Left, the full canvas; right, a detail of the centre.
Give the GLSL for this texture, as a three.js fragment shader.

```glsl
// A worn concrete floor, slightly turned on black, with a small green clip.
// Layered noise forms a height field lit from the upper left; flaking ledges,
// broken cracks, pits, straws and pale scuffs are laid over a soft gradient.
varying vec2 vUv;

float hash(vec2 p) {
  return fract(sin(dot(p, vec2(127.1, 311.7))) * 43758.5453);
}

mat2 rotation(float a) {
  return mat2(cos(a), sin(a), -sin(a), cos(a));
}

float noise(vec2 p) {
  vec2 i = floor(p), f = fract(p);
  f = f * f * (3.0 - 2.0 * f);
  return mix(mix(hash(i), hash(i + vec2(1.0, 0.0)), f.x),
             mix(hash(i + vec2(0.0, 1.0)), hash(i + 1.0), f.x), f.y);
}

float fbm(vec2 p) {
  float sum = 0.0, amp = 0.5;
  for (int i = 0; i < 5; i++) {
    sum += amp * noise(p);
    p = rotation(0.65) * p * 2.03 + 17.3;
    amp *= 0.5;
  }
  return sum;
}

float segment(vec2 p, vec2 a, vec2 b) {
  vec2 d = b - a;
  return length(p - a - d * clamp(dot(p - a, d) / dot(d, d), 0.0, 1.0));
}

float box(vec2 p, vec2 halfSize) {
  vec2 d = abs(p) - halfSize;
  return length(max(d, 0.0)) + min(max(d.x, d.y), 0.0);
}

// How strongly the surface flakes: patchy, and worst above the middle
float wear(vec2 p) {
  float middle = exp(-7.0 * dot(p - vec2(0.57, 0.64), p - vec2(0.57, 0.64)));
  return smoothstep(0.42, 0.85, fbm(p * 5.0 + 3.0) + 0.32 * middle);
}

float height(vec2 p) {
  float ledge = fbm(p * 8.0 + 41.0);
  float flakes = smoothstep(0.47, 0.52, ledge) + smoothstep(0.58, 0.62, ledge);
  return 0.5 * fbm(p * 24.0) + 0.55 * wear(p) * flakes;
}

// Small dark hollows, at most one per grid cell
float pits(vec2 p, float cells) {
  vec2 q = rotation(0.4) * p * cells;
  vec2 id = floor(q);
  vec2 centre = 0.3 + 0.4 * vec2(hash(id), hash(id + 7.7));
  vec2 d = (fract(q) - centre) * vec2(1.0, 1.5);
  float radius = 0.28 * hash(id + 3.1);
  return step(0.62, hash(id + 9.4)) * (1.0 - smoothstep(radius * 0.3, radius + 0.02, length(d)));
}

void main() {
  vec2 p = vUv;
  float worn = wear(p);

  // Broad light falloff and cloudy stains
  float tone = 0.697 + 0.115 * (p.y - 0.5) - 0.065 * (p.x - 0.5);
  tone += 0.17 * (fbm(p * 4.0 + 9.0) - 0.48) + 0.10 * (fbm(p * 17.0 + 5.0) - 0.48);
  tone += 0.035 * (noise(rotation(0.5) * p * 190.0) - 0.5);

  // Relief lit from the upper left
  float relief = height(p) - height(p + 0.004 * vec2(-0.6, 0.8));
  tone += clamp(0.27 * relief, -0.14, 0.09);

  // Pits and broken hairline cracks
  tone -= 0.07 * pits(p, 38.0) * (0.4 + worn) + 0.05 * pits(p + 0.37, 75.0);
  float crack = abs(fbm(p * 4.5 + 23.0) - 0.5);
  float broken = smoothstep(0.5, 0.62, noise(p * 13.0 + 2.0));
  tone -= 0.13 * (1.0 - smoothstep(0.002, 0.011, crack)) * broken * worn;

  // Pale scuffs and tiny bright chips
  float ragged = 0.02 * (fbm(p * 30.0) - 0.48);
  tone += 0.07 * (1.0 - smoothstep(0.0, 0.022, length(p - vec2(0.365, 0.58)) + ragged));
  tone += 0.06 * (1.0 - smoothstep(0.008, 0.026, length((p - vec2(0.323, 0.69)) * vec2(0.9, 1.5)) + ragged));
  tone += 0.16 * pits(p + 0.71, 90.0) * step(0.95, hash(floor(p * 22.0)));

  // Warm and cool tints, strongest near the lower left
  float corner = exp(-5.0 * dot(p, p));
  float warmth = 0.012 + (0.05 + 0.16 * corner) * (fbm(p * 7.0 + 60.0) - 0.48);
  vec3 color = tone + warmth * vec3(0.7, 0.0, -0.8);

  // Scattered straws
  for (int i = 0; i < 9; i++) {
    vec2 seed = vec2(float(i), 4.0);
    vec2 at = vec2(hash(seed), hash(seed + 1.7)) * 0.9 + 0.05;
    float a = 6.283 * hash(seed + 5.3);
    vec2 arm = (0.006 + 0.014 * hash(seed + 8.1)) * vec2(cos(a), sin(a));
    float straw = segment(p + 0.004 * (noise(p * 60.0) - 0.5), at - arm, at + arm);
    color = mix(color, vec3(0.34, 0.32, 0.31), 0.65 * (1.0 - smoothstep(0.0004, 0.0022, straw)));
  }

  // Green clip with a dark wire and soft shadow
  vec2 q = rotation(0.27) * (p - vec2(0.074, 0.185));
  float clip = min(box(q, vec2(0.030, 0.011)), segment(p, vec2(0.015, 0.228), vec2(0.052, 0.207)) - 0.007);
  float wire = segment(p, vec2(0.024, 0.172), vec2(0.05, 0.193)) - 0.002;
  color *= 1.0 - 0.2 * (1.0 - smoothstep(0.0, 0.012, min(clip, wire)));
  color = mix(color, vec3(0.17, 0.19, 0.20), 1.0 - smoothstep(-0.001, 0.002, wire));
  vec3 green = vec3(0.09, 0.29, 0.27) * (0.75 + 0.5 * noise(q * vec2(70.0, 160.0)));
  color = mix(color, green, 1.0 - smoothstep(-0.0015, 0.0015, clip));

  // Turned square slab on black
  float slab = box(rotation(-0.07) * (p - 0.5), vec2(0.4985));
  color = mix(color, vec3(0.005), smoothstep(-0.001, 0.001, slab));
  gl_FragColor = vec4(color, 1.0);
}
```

> _Task statement_: Filter the listing above so that only lines holding the word "rotation" remain, and report those lines.

> _Problem solution_:
mat2 rotation(float a) {
    p = rotation(0.65) * p * 2.03 + 17.3;
  vec2 q = rotation(0.4) * p * cells;
  tone += 0.035 * (noise(rotation(0.5) * p * 190.0) - 0.5);
  vec2 q = rotation(0.27) * (p - vec2(0.074, 0.185));
  float slab = box(rotation(-0.07) * (p - 0.5), vec2(0.4985));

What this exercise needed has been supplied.